◆ **Task details**
How many lines of the records hold the string "pixel"? Reply with the number alone.

◆ **Data provided**
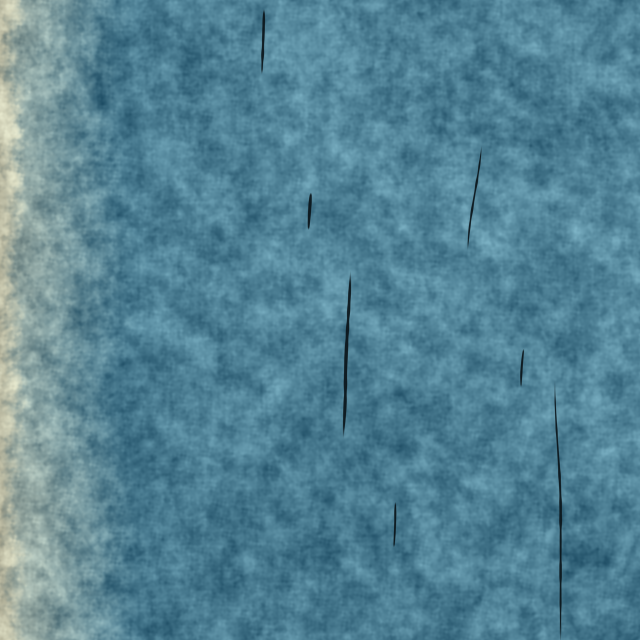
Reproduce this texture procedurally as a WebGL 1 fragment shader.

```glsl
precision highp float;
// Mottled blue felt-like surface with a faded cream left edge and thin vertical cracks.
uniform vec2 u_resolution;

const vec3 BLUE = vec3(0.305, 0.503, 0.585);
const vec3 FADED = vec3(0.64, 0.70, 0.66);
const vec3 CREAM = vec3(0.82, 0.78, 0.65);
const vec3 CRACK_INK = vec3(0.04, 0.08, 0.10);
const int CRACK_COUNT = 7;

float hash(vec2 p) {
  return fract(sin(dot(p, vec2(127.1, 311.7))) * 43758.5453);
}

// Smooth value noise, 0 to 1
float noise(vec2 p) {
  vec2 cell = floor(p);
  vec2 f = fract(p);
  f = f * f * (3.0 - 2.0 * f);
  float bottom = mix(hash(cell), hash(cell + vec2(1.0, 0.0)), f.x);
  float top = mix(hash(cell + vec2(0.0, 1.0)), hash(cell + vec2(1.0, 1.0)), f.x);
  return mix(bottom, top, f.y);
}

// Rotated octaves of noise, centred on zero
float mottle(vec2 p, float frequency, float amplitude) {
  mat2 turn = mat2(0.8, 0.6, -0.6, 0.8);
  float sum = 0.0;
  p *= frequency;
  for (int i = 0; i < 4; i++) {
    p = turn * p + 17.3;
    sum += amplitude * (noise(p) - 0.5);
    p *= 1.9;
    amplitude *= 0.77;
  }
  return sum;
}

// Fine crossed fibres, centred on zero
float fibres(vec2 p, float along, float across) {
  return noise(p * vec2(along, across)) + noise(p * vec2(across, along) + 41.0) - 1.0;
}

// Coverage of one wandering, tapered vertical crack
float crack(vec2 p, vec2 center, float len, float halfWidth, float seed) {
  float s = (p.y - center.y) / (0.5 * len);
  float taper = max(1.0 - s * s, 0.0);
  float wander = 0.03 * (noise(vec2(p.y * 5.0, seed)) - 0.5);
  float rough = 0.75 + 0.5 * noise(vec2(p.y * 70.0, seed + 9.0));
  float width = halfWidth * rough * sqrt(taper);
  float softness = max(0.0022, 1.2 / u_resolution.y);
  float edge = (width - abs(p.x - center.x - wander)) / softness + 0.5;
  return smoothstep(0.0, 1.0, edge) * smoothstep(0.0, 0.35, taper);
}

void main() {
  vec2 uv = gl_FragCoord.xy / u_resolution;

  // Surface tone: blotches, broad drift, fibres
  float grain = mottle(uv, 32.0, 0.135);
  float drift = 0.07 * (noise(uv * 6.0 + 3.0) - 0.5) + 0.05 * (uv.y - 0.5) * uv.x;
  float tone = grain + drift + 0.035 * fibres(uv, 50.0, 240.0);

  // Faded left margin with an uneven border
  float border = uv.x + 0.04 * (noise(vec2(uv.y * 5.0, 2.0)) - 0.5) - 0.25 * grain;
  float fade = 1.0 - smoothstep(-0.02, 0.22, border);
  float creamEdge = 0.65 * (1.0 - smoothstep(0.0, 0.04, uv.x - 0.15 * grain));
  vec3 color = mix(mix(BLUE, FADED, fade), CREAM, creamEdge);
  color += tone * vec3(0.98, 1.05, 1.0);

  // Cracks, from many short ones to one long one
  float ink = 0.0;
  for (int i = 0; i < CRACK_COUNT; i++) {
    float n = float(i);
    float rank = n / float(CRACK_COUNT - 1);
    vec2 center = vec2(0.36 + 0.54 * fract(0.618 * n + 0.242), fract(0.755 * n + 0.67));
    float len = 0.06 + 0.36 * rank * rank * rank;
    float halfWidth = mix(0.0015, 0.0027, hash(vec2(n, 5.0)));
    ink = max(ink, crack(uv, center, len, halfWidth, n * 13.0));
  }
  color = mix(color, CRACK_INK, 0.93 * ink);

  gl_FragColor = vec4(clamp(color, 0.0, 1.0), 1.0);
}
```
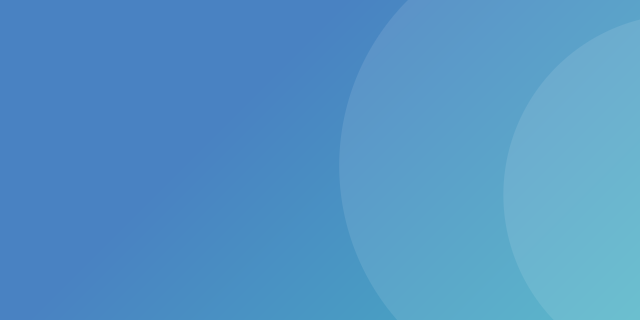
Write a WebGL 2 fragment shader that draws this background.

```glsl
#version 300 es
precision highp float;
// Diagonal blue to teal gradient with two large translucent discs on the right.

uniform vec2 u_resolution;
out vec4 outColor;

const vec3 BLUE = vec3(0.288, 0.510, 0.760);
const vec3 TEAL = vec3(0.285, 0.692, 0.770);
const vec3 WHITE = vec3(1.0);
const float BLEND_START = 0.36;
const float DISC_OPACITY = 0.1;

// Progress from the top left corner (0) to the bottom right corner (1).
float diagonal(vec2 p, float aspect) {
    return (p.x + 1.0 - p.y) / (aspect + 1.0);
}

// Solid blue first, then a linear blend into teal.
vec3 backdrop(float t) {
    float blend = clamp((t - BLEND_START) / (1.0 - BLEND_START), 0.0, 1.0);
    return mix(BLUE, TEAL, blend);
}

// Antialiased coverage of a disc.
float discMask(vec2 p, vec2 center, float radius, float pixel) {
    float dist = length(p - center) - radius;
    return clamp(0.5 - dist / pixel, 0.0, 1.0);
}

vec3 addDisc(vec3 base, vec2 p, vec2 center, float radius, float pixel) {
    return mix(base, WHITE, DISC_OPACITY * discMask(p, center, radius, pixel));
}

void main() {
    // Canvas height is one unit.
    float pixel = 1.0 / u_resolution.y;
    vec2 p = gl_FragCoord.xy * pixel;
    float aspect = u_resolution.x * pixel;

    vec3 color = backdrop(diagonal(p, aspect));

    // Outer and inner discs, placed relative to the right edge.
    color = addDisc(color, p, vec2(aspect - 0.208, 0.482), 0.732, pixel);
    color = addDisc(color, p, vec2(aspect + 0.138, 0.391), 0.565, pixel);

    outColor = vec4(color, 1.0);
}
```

==

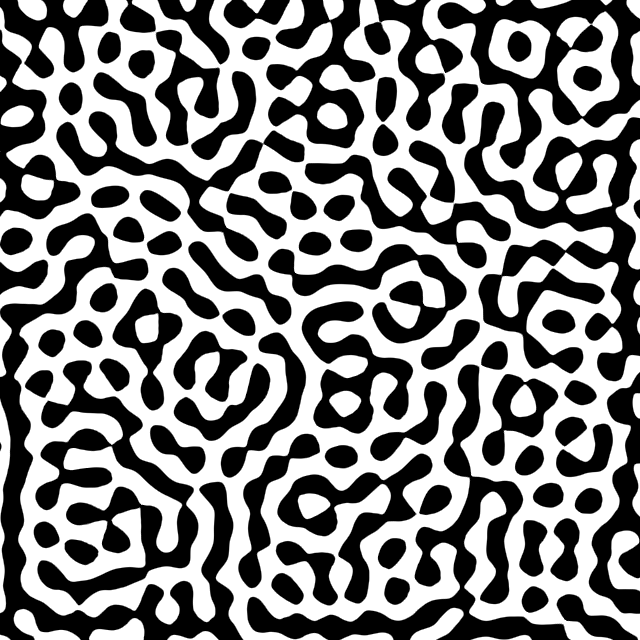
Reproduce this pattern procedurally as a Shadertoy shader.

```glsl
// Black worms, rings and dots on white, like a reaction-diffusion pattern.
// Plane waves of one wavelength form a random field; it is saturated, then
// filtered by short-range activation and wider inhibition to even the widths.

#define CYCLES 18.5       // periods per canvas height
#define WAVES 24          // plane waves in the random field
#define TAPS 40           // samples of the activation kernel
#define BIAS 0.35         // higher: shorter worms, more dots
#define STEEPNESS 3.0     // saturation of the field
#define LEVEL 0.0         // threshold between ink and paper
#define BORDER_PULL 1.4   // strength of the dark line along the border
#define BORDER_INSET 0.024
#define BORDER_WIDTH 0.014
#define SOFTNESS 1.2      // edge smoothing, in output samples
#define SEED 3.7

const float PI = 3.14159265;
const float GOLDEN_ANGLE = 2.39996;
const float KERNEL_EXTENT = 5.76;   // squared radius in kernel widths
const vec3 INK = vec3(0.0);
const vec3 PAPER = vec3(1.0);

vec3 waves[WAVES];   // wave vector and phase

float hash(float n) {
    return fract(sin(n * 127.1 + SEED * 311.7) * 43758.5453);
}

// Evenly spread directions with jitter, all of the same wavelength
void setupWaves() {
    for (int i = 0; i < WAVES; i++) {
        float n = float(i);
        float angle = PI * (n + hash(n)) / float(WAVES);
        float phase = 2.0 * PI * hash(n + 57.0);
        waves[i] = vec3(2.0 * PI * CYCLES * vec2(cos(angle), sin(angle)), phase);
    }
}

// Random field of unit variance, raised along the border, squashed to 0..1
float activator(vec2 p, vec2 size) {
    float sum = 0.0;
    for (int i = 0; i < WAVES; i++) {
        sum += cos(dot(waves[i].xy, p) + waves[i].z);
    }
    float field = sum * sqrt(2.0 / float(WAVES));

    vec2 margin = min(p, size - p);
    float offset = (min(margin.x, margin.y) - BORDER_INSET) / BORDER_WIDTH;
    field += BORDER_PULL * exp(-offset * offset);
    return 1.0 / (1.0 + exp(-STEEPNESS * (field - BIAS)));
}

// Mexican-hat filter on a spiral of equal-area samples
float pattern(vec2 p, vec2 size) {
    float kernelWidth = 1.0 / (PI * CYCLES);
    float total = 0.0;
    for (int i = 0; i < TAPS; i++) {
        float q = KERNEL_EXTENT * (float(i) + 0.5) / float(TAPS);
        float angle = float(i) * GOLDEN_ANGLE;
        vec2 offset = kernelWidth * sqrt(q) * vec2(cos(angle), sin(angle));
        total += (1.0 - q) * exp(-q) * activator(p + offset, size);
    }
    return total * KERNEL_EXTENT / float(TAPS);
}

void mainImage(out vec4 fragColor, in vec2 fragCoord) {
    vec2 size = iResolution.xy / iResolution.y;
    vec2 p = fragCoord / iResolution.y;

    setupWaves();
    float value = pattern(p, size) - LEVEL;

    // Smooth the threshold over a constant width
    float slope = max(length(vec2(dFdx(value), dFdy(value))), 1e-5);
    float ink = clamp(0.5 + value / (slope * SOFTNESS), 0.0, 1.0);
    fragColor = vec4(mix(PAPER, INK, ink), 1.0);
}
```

==

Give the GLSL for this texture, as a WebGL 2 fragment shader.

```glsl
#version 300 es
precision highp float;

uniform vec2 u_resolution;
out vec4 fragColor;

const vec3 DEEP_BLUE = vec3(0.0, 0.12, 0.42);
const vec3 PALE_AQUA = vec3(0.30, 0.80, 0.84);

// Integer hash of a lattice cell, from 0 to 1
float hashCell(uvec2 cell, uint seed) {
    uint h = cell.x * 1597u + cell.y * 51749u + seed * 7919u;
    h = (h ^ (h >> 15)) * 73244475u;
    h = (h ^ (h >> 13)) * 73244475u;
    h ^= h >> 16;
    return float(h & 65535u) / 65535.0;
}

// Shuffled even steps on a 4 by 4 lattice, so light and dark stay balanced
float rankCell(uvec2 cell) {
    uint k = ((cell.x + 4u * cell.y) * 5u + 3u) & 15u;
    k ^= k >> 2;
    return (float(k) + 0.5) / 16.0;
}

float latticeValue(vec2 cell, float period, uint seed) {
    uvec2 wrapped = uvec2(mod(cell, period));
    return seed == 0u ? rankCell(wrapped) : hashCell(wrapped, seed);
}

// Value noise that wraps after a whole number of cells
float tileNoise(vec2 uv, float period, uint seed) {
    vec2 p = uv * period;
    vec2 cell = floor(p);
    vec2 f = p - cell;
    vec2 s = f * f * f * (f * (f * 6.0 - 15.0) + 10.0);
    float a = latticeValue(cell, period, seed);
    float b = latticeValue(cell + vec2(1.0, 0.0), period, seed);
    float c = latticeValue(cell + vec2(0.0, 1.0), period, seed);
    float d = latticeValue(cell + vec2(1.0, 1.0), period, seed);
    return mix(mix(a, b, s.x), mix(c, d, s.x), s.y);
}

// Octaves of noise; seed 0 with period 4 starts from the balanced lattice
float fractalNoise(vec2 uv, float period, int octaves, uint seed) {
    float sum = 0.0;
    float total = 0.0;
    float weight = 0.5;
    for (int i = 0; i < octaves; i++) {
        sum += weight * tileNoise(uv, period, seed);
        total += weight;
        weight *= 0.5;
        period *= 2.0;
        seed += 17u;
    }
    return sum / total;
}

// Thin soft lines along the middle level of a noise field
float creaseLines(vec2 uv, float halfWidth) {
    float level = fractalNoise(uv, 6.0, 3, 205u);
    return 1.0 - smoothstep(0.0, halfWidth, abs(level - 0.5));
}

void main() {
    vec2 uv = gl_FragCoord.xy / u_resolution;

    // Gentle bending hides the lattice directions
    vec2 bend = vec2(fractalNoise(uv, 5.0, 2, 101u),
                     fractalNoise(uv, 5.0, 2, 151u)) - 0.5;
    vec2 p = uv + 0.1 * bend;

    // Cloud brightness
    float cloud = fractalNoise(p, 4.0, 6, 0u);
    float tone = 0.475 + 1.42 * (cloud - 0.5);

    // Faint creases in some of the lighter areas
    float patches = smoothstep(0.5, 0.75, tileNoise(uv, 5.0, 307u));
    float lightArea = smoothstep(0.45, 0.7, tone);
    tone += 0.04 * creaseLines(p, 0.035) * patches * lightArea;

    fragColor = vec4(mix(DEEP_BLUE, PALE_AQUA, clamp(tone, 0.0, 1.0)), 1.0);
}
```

◆ **Task response**
9